*** SUPPLIED ENTRIES ***

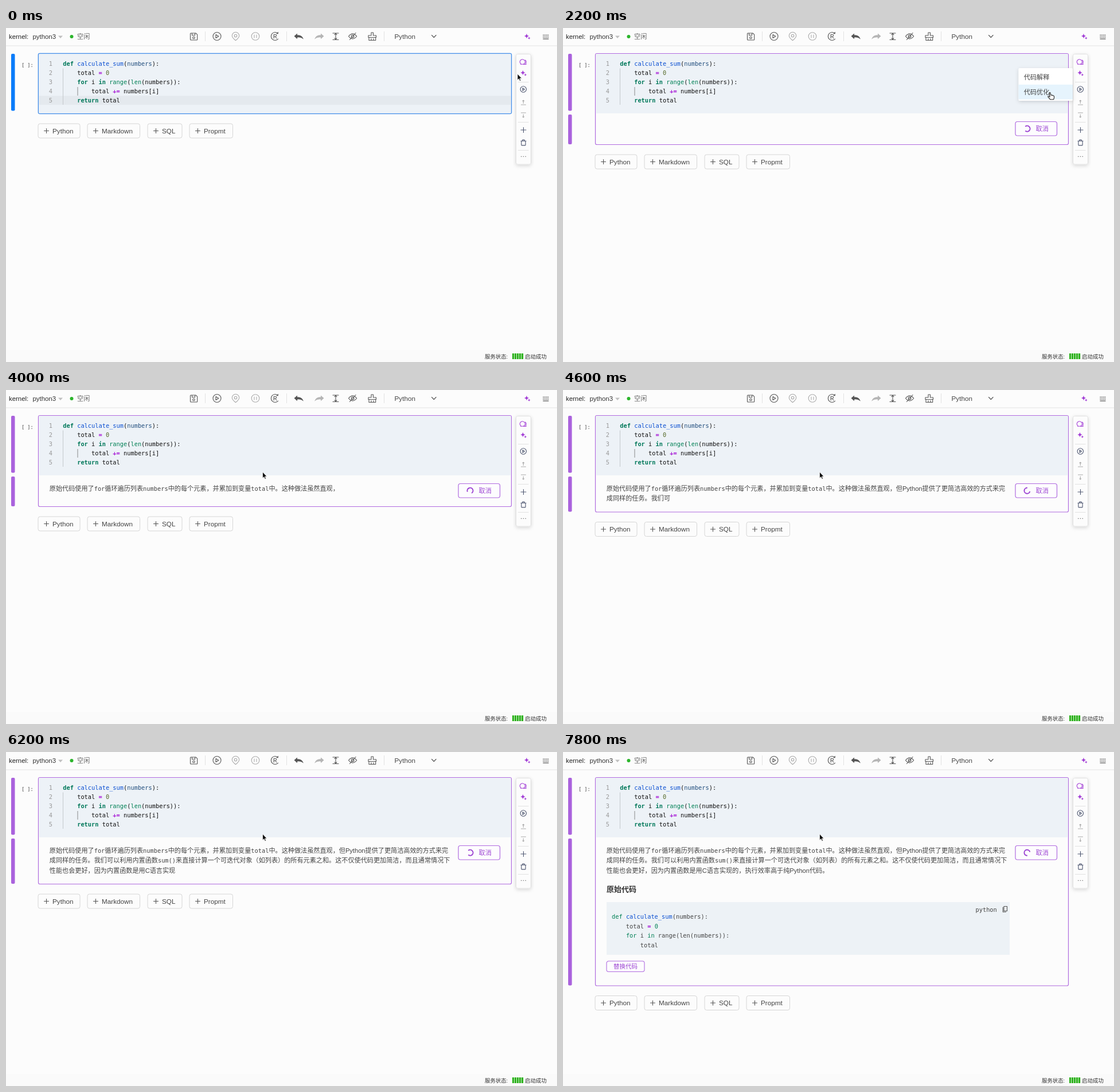
These frames come from a looping animation (961 by 583 pixels, 8 s). An HTML page:

```html
<!DOCTYPE html>
<html lang="zh-CN">
<head>
<meta charset="utf-8">
<title>Notebook assistant</title>
<style>
html, body { margin: 0; width: 100%; height: 100%; overflow: hidden; background: #fcfcfc; }
svg { display: block; width: 961px; height: 583px; }
text { font-family: "Liberation Sans", "Noto Sans CJK SC", "Noto Sans CJK", sans-serif; font-size: 11.13px; fill: #444; white-space: pre; }
.mono { font-family: "DejaVu Sans Mono", "Noto Sans CJK SC", monospace; font-size: 10.34px; }
.code { fill: #111; }
.kw { fill: #00785a; font-weight: bold; }
.tag { fill: #008055; }
.fn { fill: #0a4fd2; }
.par { fill: #24507f; }
.op { fill: #a71bd6; font-weight: bold; }
.num { fill: #566b2a; }
.zero { fill: #008055; }
.icon { fill: none; stroke: #555; stroke-width: 1.1; stroke-linecap: round; stroke-linejoin: round; }
.dim { stroke: #aaa; }
.violet { stroke: #a33fd6; }
.rule { stroke: #e2e2e2; fill: none; }
.box { fill: #fcfcfc; stroke: #d6d6d6; }
.outline { fill: #fdfcfe; stroke: #b06be0; }
.accent { fill: #9d45d3; }
</style>
</head>
<body>
<svg viewBox="0 0 961 583">
  <defs>
    <g id="sparkle" fill="#a33fd6">
      <path d="M-1-5Q-.5-1 3.4-.5Q-.5 0-1 4Q-1.5 0-5.4-.5Q-1.5-1-1-5Z"/>
      <path d="M3.3.8Q3.6 2.9 5.6 3.2Q3.6 3.5 3.3 5.6Q3 3.5 1 3.2Q3 2.9 3.3.8Z"/>
    </g>
    <filter id="shadow" x="-20%" y="-20%" width="140%" height="150%">
      <feDropShadow dx="0" dy="2" stdDeviation="3" flood-opacity=".15"/>
    </filter>
  </defs>
  <rect width="961" height="583" fill="#fcfcfc"/>
  <rect y="562" width="961" height="21" fill="#fafafa"/>
  <path class="rule" d="M0 31H961"/>

  <!-- header -->
  <g style="font-size:11.4px">
    <text x="5" y="18.5" style="font-size:11.4px;fill:#222">kernel</text>
    <text x="36" y="18.5" style="fill:#222">:</text>
    <text x="46.5" y="18.5" style="font-size:11.4px;fill:#333">python3</text>
    <path d="M91 13.5h8l-4 4.5z" fill="#bfbfbf"/>
    <circle cx="114.5" cy="15" r="3" fill="#2bb52b"/>
    <text x="124" y="18.8" style="fill:#666">空闲</text>
  </g>
  <path class="rule" d="M347.5 6V23M489.5 6V23M659.5 6V23"/>
  <g class="icon">
    <path d="M322.5 9h8.5l2.7 2.7v8.3q0 1-1 1h-10.2q-1 0-1-1v-10q0-1 1-1zM324.5 9.3v3.4h5v-3.4"/>
    <circle cx="327.5" cy="17" r="1.8"/>
    <circle cx="368" cy="14.5" r="7"/><path d="M366 11.5v6l4.8-3z"/>
    <g class="dim">
      <path d="M400.5 21.8Q394.3 16.8 394.3 13.5A6.2 6.2 0 0 1 406.7 13.5Q406.7 16.8 400.5 21.8Z"/>
      <circle cx="400.5" cy="13.5" r="2.3"/>
      <circle cx="435" cy="14.5" r="6.8"/><path d="M433 12v5M437 12v5"/>
    </g>
    <path d="M474.5 19.2A7 7 0 1 1 474 9.3M474.3 7.4v2.4h-2.4M467.2 18v-6.8h2.5a1.9 1.9 0 0 1 0 3.8h-2.5M469.6 15l2.2 3"/>
    <path d="M575 9.5v10.5M570 9h10M570 20.5h10M573 11.7l2-2 2 2M573 17.8l2 2 2-2"/>
    <path d="M597.5 14.5Q604.5 5.8 611.7 14.5Q604.5 23.2 597.5 14.5ZM599.5 20.5L610 8.5"/>
    <circle cx="604.6" cy="14.5" r="2.3"/>
    <path d="M637 8h3.5v5h5v3.5h-13.5v-3.5h5zM633 16.5v5h11.7v-5M637 21v-2.5M641 21v-2.5"/>
    <path d="M742.5 12.5l3.8 4 3.8-4"/>
  </g>
  <path d="M502.5 14.3L508 9.5V12.4Q516 11.8 519 19.5Q514 15.5 508 16.4V19.2Z" fill="#555"/>
  <path d="M554.5 14.3L549 9.5V12.4Q541 11.8 538 19.5Q543 15.5 549 16.4V19.2Z" fill="#b5b5b5"/>
  <text x="677.5" y="18.5" style="font-size:11.7px">Python</text>
  <use href="#sparkle" x="909" y="14.5"/>
  <path d="M936.5 12.5h10M936.5 15.8h10" stroke="#555" stroke-width="1.5" stroke-dasharray="1.7 1"/>
  <path d="M936.5 19h10" stroke="#555" stroke-width="1.3"/>

  <!-- cell -->
  <rect id="bar" x="9" y="45" width="6.5" height="99.5" rx="2"/>
  <rect id="bar2" x="9" y="151" width="6.5" rx="2" fill="#aa62dd"/>
  <text class="mono" x="27" y="67.5" style="font-size:8.6px">[ ]:</text>
  <rect id="frame" x="56.5" y="44.5" width="825" rx="2.5" fill="#fcfcfc"/>
  <rect x="57.3" y="45.3" width="823.4" height="103.5" fill="#edf2f7"/>
  <rect id="activeLine" x="57.3" y="118.5" width="823.4" height="15.5" fill="#e4e9ee"/>
  <path d="M99.5 70.5V134" stroke="#c4c8cc"/>
  <path d="M125 103V118" stroke="#888"/>
  <g id="source"></g>

  <!-- answer -->
  <g id="answer">
    <rect class="outline" x="789" y="163.5" width="72.5" height="24.5" rx="3.5" stroke-width="1.2"/>
    <path id="spinner" fill="none" stroke="#9d45d3" stroke-width="2"/>
    <text class="accent" x="824.5" y="179.8">取消</text>
    <g id="prose"></g>
    <text id="heading" x="76" y="244" style="font-size:13px;font-weight:bold;fill:#333"></text>
    <g id="snippet">
      <rect id="snippetBox" x="76" y="262" width="703" fill="#edf2f6"/>
      <text class="mono" x="719.5" y="279">python</text>
      <path class="icon" d="M769 269.5h5.5v8h-5.5zM767.3 271v8.3h5.2" stroke-width="1"/>
      <g id="snippetCode"></g>
      <g id="replace">
        <rect class="outline" x="76" y="0" width="66" height="18.5" rx="3.5" stroke-width="1.1"/>
        <text class="accent" x="88" y="13.2" style="font-size:10.5px">替换代码</text>
      </g>
    </g>
  </g>
  <g id="adders"></g>

  <!-- side tools -->
  <rect x="889.5" y="45.5" width="26" height="192.5" rx="3" fill="#fcfcfc" stroke="#e0e0e0" filter="url(#shadow)" style="flood-opacity:.05"/>
  <rect id="hover" x="890" y="70" width="25" height="23.5" fill="#f0f0f0"/>
  <path class="rule" d="M893 94.5h18.5M893 164.5h18.5M893 213.5h18.5"/>
  <g class="icon">
    <path class="violet" d="M898 62.5a4.6 4.3 0 1 1 4 .8h-4.5zM905.5 56a3.7 3.7 0 0 1 1 5.5l.6 2h-4"/>
    <g stroke="#4d5670">
      <circle cx="902.3" cy="107" r="5.2"/><path d="M901 104.8v4.4l3.4-2.2z"/>
      <path d="M898 178h9M902.5 173.5v9M898 197.3h9M900.7 197v-1.6h3.6v1.6M898.9 197.5v6.4q0 1 1 1h5.2q1 0 1-1v-6.4"/>
    </g>
    <path class="dim" d="M898.5 134h8M902.3 131.5v-5M901 127.5l1.3-1.3 1.3 1.3M898.5 148h8M902.3 151v5M901 154.8l1.3 1.3 1.3-1.3"/>
  </g>
  <path d="M898 224.3h9.5" stroke="#777" stroke-width="1.2" stroke-dasharray="1.4 2.4"/>
  <use href="#sparkle" x="902.5" y="78.5"/>

  <g id="menu">
    <rect x="794.5" y="70" width="94.5" height="57" rx="2" fill="#fff" filter="url(#shadow)"/>
    <rect id="menuHover" x="794.5" y="98.8" width="94.5" height="25.7" fill="#e6f4fd"/>
    <text x="803.8" y="90">代码解释</text>
    <text x="803.8" y="115.6">代码优化</text>
  </g>

  <!-- status -->
  <text x="835" y="576.5" style="font-size:9.4px;fill:#333">服务状态:</text>
  <path d="M883 573h19.4" stroke="#2fb31f" stroke-width="10" stroke-dasharray="3.2 .8"/>
  <text x="905" y="576.5" style="font-size:9.5px;fill:#333">启动成功</text>

  <path id="arrow" d="M0 0V11L2.5 8.7L4.2 12.5L6 11.7L4.3 8H7.6Z" fill="#111" stroke="#fff" stroke-width=".8"/>
  <path id="hand" d="M-1 .2Q0-1 1 .2L2 4.3Q3.2 3.5 4 4.6Q5.2 4 5.8 5Q7.3 4.8 7.5 6.3Q8 9 6.7 11.8H.8Q-1.5 8.8-3.2 7.2Q-3.4 5.6-1.7 6.1L.2 7.3Z" fill="#fff" stroke="#222" stroke-width="1.1" stroke-linejoin="round"/>
</svg>
<script>
const LOOP = 8000, STEP = 200;
const $ = id => document.getElementById(id);
const set = (id, attrs) => Object.entries(attrs).forEach(([k, v]) => $(id).setAttribute(k, v));
const show = (id, on) => { $(id).style.display = on ? "" : "none"; };
const escape = s => s.replace(/&/g, "&amp;").replace(/</g, "&lt;");

// Each line is a list of [text, class] runs.
const source = [
  [["def ", "kw"], ["calculate_sum", "fn"], ["("], ["numbers", "par"], ["):"]],
  [["    total "], ["=", "op"], [" "], ["0", "num"]],
  [["    "], ["for", "kw"], [" i "], ["in", "kw"], [" "], ["range", "tag"], ["("], ["len", "tag"], ["(numbers)):"]],
  [["        total "], ["+=", "op"], [" numbers[i]"]],
  [["    "], ["return", "kw"], [" total"]]
];
const prose = [
  [["原始代码使用了"], ["for", "mono"], ["循环遍历列表"], ["numbers", "mono"], ["中的每个元素,并累加到变量"], ["total", "mono"], ["中。这种做法虽然直观,但Python提供了更简洁高效的方式来完"]],
  [["成同样的任务。我们可以利用内置函数"], ["sum()", "mono"], ["来直接计算一个可迭代对象(如列表)的所有元素之和。这不仅使代码更加简洁,而且通常情况下"]],
  [["性能也会更好,因为内置函数是用C语言实现的,执行效率高于纯Python代码。"]]
].map(line => line.map(([s, c]) => [c ? s : s.replace(/,/g, "\uff0c").replace(/\(/g, "\uff08").replace(/\)/g, "\uff09"), c]));
const heading = "原始代码";
const snippet = [
  [["def ", "tag"], ["calculate_sum", "fn"], ["(numbers):"]],
  [["    total "], ["=", "op"], [" "], ["0", "zero"]],
  [["    "], ["for", "tag"], [" i "], ["in", "tag"], [" range(len(numbers)):"]],
  [["        total"]]
];
const size = lines => lines.flat().reduce((n, [s]) => n + s.length, 0);
const proseSize = size(prose), snippetSize = size(snippet);

// Writes the first `count` characters and returns the number of lines begun.
function write(id, lines, x, y, gap, cls, count = Infinity) {
  let begun = 0, html = "";
  lines.forEach((line, i) => {
    if (count <= 0) return;
    begun++;
    html += `<text class="${cls}" x="${x}" y="${y + i * gap}">`;
    for (const [s, c = ""] of line) {
      html += `<tspan class="${c}">${escape(s.slice(0, Math.max(0, count)))}</tspan>`;
      count -= s.length;
    }
    html += "</text>";
  });
  $(id).innerHTML = html;
  return begun;
}

// Linear interpolation over rows of [time, ...values].
function track(rows, t) {
  const i = rows.findIndex(r => r[0] > t);
  if (i < 0) return rows[rows.length - 1].slice(1);
  if (i === 0) return rows[0].slice(1);
  const a = rows[i - 1], b = rows[i], p = (t - a[0]) / (b[0] - a[0]);
  return a.slice(1).map((v, k) => v + (b[k + 1] - v) * p);
}

const pointer = [[0, 892, 80], [200, 894, 81], [600, 901, 80], [1400, 901, 80], [1600, 885, 97],
  [1800, 856, 111], [2000, 849, 113], [2400, 849, 113], [2600, 690, 128], [2800, 500, 141], [3000, 447.5, 143]];
const typed = [[3000, 0], [4000, 52], [5400, 122], [6200, 157], [6600, proseSize],
  [6800, proseSize + heading.length], [7800, proseSize + heading.length + snippetSize]];

write("source", source, 99.3, 66.3, 16, "mono code");
$("source").innerHTML += source.map((_, i) =>
  `<text class="mono" x="74.8" y="${66.3 + i * 16}" style="fill:#999">${i + 1}</text>`).join("");
$("adders").innerHTML = [["Python", 56, 73], ["Markdown", 142, 91.5], ["SQL", 247, 60], ["Propmt", 320, 75.5]]
  .map(([label, x, w]) => `<rect class="box" x="${x}" y="18" width="${w}" height="25" rx="3.5"/>
    <path class="icon" d="M${x + 10.5} 30.5h8M${x + 14.5} 26.5v8" stroke-width="1"/>
    <text x="${x + 25}" y="34.5" style="font-size:11.7px">${label}</text>`).join("");

function draw(t) {
  const busy = t >= 2200;
  const count = Math.round(track(typed, t)[0]);
  const headCount = count - proseSize, codeCount = headCount - heading.length;
  let bottom = 149.5;

  show("answer", busy);
  show("bar2", busy);
  show("activeLine", !busy);
  if (busy) {
    const lines = write("prose", prose, 75.8, 175.8, 17.5, "", count);
    bottom = [203.5, 203.5, 213, 230.5][lines];
    $("heading").textContent = heading.slice(0, Math.max(0, headCount));
    if (headCount > 0) bottom = 263;
    show("snippet", codeCount > 0);
    if (codeCount > 0) {
      const rows = write("snippetCode", snippet, 85, 291.4, 16.4, "mono", codeCount);
      const end = 354 - (4 - rows) * 16.4;
      set("snippetBox", { height: end - 262 });
      set("replace", { transform: `translate(0 ${end + 11})` });
      bottom = end + 54;
    }
    const gap = 180 + (t - 2200) * .36;
    set("spinner", { d: "M3.2 3.8A5 5 0 1 1 3.2-3.8", transform: `translate(809.5 175.8) rotate(${gap})` });
    set("bar2", { height: bottom - 151.5 });
  }
  set("bar", { fill: busy ? "#aa62dd" : "#0b7cfa" });
  set("frame", { height: bottom - 44.5, stroke: busy ? "#b06be0" : "#468fe9", "stroke-width": busy ? 1.2 : 1.6 });
  set("adders", { transform: `translate(0 ${bottom - .5})` });

  const [x, y] = track(pointer, t), hand = t >= 400 && t < 2600;
  show("arrow", !hand);
  show("hand", hand);
  set(hand ? "hand" : "arrow", { transform: `translate(${x} ${y})` });
  show("hover", t >= 400 && t < 1600);
  show("menu", t >= 1400 && t < 2600);
  show("menuHover", t >= 1800);
}

const start = performance.now();
let last = -1;
function tick() {
  const t = Math.floor((performance.now() - start) % LOOP / STEP) * STEP;
  if (t !== last) draw(last = t);
  requestAnimationFrame(tick);
}
tick();
</script>
</body>
</html>
```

*** End of SUPPLIED ENTRIES ***

In the material above, how many lines have the word "show"? Give that number and nothing else.

10